--- Excerpted records ---
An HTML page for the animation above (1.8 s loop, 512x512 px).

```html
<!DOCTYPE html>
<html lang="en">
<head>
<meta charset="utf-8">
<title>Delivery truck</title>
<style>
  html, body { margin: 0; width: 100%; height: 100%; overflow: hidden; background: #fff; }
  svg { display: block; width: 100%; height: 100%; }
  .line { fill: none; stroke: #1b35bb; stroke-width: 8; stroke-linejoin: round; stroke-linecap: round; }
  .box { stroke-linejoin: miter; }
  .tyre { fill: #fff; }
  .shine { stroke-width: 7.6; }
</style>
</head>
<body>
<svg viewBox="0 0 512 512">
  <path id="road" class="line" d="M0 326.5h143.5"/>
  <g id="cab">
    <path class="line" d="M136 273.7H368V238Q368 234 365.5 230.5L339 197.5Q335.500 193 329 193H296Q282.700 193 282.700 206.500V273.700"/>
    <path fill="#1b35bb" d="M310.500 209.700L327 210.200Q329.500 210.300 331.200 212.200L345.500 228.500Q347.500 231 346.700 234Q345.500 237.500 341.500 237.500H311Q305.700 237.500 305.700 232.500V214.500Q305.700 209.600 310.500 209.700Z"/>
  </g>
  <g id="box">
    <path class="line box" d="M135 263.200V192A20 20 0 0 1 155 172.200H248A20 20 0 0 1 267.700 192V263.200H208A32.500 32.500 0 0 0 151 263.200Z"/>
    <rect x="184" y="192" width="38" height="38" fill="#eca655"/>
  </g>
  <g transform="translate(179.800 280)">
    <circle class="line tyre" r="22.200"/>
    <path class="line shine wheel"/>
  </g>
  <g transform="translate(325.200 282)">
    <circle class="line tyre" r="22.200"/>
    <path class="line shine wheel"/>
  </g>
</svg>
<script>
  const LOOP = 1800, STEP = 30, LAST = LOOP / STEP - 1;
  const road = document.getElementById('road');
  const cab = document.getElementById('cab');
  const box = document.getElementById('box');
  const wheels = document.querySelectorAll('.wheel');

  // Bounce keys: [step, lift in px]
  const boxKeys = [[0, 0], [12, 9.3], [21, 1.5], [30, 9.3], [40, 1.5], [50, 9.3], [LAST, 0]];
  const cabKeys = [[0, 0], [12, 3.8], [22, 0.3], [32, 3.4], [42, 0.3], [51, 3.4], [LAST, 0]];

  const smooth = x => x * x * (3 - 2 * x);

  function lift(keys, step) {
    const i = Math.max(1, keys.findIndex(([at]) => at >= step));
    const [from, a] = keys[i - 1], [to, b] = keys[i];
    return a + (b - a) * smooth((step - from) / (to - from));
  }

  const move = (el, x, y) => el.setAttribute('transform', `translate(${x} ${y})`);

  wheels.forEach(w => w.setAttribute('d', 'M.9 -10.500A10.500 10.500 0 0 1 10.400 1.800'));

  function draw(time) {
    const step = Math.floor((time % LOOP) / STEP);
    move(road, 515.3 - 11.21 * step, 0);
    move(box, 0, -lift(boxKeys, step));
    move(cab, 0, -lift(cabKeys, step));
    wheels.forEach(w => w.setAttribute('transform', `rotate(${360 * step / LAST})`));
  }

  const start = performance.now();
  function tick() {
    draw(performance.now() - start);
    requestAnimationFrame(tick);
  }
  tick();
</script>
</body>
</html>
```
---
◆ Prompt: Where does the string "class" appear in the records above? Return every line that holds it.

◆ Solution:
  <path id="road" class="line" d="M0 326.5h143.5"/>
    <path class="line" d="M136 273.7H368V238Q368 234 365.5 230.5L339 197.5Q335.500 193 329 193H296Q282.700 193 282.700 206.500V273.700"/>
    <path class="line box" d="M135 263.200V192A20 20 0 0 1 155 172.200H248A20 20 0 0 1 267.700 192V263.200H208A32.500 32.500 0 0 0 151 263.200Z"/>
    <circle class="line tyre" r="22.200"/>
    <path class="line shine wheel"/>
    <circle class="line tyre" r="22.200"/>
    <path class="line shine wheel"/>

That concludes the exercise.